Start of MATERIAL SHOWN
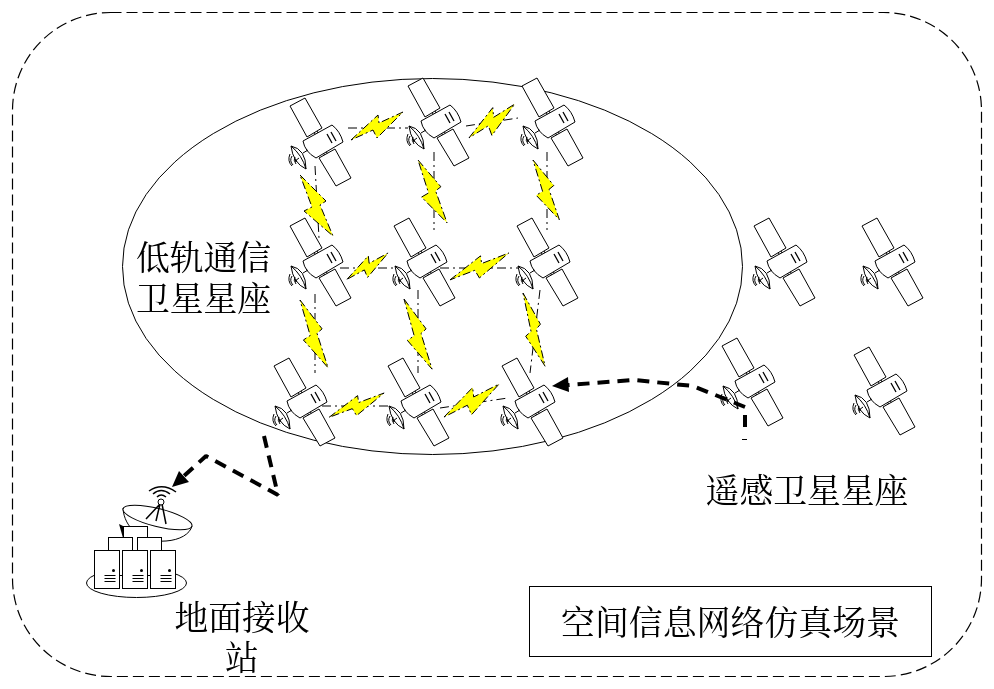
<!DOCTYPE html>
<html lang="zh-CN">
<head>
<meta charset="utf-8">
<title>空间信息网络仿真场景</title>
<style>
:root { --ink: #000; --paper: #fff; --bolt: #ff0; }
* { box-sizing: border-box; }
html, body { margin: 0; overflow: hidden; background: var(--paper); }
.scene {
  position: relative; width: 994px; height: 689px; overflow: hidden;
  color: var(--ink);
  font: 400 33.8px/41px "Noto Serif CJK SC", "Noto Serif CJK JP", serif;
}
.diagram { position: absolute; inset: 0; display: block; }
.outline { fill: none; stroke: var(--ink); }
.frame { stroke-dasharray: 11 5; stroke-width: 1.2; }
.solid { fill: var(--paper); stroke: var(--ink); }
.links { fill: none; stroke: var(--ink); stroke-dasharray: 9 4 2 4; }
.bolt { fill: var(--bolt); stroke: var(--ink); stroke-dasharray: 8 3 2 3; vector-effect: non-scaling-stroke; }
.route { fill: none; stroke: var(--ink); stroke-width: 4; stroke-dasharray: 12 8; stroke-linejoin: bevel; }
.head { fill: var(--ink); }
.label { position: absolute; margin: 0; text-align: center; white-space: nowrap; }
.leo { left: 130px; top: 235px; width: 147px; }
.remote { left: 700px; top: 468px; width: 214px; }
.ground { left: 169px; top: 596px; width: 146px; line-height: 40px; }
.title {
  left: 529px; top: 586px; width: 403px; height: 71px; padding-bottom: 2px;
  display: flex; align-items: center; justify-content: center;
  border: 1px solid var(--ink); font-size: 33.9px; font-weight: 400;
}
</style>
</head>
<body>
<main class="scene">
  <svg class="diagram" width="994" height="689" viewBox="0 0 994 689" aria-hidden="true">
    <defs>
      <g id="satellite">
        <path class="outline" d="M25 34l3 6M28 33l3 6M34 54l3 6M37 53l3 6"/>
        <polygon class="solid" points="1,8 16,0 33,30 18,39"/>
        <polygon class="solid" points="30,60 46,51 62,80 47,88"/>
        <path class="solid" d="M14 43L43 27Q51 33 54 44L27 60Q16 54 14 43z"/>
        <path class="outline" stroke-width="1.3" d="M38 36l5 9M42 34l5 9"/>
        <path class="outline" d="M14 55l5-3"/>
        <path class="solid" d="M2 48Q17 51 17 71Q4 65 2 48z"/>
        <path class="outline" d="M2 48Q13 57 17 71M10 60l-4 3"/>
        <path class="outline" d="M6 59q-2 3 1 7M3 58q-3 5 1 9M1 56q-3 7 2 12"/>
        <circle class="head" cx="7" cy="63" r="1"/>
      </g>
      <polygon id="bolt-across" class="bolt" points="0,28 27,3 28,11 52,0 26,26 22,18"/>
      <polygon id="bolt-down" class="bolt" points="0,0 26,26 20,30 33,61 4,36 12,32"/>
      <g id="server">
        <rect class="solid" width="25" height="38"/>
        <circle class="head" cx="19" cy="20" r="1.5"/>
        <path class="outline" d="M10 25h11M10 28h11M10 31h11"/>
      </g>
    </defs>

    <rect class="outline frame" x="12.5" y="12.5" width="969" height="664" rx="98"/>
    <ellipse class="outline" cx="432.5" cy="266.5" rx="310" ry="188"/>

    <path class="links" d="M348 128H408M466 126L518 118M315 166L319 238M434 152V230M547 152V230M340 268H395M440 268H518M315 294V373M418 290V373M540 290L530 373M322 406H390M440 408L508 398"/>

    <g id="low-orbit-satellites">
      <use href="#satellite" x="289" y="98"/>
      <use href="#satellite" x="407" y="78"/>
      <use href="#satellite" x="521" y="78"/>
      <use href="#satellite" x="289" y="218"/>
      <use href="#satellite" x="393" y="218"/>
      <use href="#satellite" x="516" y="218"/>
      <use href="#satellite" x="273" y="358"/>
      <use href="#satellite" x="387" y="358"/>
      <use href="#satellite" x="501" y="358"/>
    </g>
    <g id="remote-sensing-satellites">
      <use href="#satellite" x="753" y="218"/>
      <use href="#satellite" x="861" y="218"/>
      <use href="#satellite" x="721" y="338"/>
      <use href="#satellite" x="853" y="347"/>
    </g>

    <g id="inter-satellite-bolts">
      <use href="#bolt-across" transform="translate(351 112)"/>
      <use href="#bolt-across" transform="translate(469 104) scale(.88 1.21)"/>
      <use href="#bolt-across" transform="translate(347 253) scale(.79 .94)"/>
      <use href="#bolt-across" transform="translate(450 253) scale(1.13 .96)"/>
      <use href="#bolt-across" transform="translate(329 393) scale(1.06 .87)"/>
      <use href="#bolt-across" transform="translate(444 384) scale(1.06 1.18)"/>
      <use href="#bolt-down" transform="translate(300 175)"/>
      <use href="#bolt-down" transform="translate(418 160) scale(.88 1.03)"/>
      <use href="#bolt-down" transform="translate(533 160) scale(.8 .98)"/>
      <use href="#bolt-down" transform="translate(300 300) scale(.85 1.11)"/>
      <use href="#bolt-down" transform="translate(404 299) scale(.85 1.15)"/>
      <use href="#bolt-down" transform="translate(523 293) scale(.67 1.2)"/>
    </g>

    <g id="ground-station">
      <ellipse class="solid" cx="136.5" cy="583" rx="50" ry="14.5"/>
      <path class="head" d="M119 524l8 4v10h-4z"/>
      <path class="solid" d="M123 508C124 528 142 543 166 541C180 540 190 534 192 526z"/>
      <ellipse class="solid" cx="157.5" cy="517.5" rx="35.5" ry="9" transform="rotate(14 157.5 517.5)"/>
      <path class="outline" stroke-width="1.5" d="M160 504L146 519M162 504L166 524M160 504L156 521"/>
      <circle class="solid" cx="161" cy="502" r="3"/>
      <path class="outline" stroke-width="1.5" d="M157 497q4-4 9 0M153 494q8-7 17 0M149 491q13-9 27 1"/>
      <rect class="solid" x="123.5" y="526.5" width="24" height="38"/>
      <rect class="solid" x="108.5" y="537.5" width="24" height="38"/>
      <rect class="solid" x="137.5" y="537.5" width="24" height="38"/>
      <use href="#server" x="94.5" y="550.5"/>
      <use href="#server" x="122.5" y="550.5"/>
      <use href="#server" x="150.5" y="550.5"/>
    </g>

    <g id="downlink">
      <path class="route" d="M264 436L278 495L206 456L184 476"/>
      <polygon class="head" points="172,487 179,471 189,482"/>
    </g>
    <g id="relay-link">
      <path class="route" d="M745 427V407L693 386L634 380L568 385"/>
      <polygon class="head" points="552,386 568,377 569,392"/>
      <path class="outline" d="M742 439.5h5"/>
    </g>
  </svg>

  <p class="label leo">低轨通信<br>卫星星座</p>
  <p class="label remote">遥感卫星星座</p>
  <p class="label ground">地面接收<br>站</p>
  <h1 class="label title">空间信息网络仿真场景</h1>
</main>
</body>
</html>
End of MATERIAL SHOWN
Start of MATERIAL SHOWN
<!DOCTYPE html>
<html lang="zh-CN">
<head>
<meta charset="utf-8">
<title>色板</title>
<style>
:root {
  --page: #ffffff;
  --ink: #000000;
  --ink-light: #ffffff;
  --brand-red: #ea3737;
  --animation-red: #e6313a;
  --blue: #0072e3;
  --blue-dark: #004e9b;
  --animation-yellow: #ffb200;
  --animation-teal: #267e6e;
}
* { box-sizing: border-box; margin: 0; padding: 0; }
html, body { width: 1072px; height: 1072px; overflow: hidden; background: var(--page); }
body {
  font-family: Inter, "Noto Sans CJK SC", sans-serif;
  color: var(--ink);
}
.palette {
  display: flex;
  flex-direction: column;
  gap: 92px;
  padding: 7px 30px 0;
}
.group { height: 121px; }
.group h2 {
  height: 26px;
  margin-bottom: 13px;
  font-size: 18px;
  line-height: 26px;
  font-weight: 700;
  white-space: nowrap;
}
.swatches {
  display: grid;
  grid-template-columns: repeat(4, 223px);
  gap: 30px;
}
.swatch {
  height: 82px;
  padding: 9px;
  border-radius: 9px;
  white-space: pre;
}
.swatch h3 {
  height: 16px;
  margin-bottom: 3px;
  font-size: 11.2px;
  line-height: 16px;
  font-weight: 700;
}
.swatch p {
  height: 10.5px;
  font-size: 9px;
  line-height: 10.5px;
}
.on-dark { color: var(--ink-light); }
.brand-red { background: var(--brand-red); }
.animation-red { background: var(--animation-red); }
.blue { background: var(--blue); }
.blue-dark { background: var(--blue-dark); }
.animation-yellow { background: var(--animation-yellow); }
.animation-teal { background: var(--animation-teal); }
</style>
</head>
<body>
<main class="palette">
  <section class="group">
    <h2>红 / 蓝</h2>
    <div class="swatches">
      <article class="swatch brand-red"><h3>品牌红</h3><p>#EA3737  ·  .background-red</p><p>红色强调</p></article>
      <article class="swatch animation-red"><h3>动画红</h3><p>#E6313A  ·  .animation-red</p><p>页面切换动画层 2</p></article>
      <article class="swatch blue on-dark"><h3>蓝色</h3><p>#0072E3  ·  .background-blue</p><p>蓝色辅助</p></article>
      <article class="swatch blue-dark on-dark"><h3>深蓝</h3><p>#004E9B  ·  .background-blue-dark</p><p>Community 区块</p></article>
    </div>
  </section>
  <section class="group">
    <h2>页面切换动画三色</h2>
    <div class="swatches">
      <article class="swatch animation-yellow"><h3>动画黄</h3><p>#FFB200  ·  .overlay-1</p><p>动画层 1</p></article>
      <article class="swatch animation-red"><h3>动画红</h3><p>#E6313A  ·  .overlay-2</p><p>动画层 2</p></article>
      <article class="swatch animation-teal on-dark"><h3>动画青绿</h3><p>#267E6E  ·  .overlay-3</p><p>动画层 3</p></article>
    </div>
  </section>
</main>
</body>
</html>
End of MATERIAL SHOWN
# WHAT YOU WILL DO:
Pick out the lines above containing the word "group", then copy them.

# WRITTEN RESPONSE:
.group { height: 121px; }
.group h2 {
  <section class="group">
  <section class="group">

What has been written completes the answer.